▸ What you should do
In the records below, find the lines that include the string "inside" and report how many there are, nothing else.

Stored dataset items:
- Opening Delimiter -

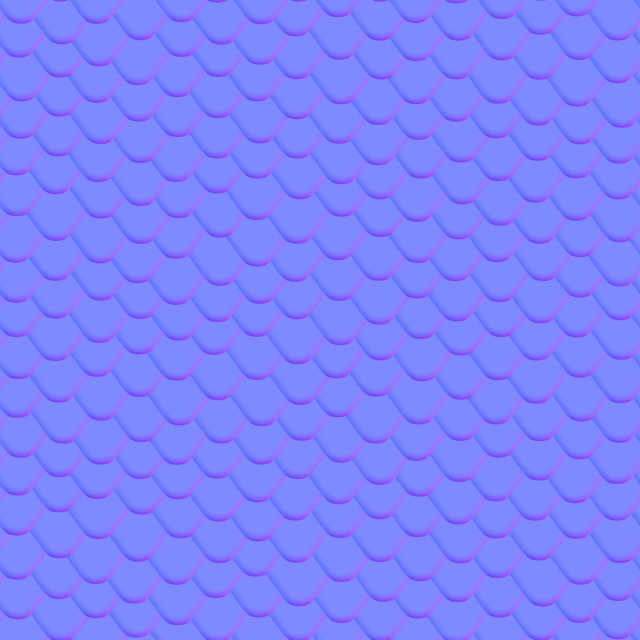
Give the GLSL for this texture map, as a three.js fragment shader.

```glsl
// Tangent-space normal map of overlapping, slightly irregular rounded scales.
varying vec2 vUv;

const float COLUMNS = 16.0;           // scale columns, and scales per column
const vec2 TIP_OFFSET = vec2(0.47, 0.48);
const float EDGE_SOFTNESS = 0.02;     // in column widths
const float BEVEL_WIDTH = 0.23;
const vec2 BASE_TILT = vec2(0.0, 0.08);

float hash(vec2 cell, float seed) {
  return fract(sin(dot(cell, vec2(127.1, 311.7)) + seed * 74.7) * 4375.85);
}

// Gradient of a noise lattice corner, wrapped to the period
vec2 cornerGradient(vec2 cell, float period, float seed) {
  float angle = 6.28319 * hash(mod(cell, period), seed);
  return vec2(cos(angle), sin(angle));
}

float gradientNoise(vec2 p, float period, float seed) {
  vec2 cell = floor(p);
  vec2 f = p - cell;
  vec2 u = f * f * f * (f * (f * 6.0 - 15.0) + 10.0);
  vec2 e = vec2(1.0, 0.0);
  float a = dot(cornerGradient(cell, period, seed), f);
  float b = dot(cornerGradient(cell + e.xy, period, seed), f - e.xy);
  float c = dot(cornerGradient(cell + e.yx, period, seed), f - e.yx);
  float d = dot(cornerGradient(cell + e.xx, period, seed), f - e.xx);
  return mix(mix(a, b, u.x), mix(c, d, u.x), u.y);
}

float smoothMax(float a, float b, float k) {
  float h = max(k - abs(a - b), 0.0) / k;
  return max(a, b) + 0.25 * k * h * h;
}

// Height of the lower rim above the tip: shallow bowl with straight flanks
float rimHeight(float x) {
  return smoothMax(0.86 * x * x, 1.4 * (abs(x) - 0.26), 0.12);
}

// Tip of a scale, shifted by wrapping noise
vec2 scaleTip(vec2 id) {
  vec2 tip = vec2(id.x, 0.5 * id.y) + TIP_OFFSET;
  vec2 p = 0.5 * tip;
  float period = 0.5 * COLUMNS;
  vec2 shift = vec2(gradientNoise(p, period, 1.0), gradientNoise(p, period, 2.0));
  return tip + shift * vec2(0.22, 0.36);
}

// Returns surface tilt in xy and coverage in z
vec3 scaleLayer(vec2 p) {
  float rim = rimHeight(p.x);
  float slope = (rimHeight(p.x + 0.01) - rimHeight(p.x - 0.01)) / 0.02;
  vec2 outward = normalize(vec2(slope, -1.0));
  float inside = (p.y - rim) * -outward.y;
  float bevel = pow(clamp(1.0 - inside / BEVEL_WIDTH, 0.0, 1.0), 1.8);
  float strength = mix(0.34, 0.62, smoothstep(0.55, 0.95, -outward.y));
  float coverage = smoothstep(-EDGE_SOFTNESS, EDGE_SOFTNESS, inside);
  return vec3(BASE_TILT + outward * strength * bevel, coverage);
}

void main() {
  vec2 p = vUv * COLUMNS;
  vec2 home = floor(p * vec2(1.0, 2.0));
  vec2 tilt = BASE_TILT;

  // Staggered half rows, from the lowest layer to the topmost
  for (int j = -5; j <= 1; j++) {
    for (int i = -1; i <= 1; i++) {
      vec2 id = home + vec2(float(i), float(j));
      if (mod(id.x + id.y, 2.0) < 0.5) {
        vec3 layer = scaleLayer(p - scaleTip(id));
        tilt = mix(tilt, layer.xy, layer.z);
      }
    }
  }

  vec3 normal = vec3(tilt, sqrt(max(1.0 - dot(tilt, tilt), 0.0)));
  gl_FragColor = vec4(0.5 + 0.5 * normal, 1.0);
}
```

- Closing Delimiter -

▸ Finished exercise
3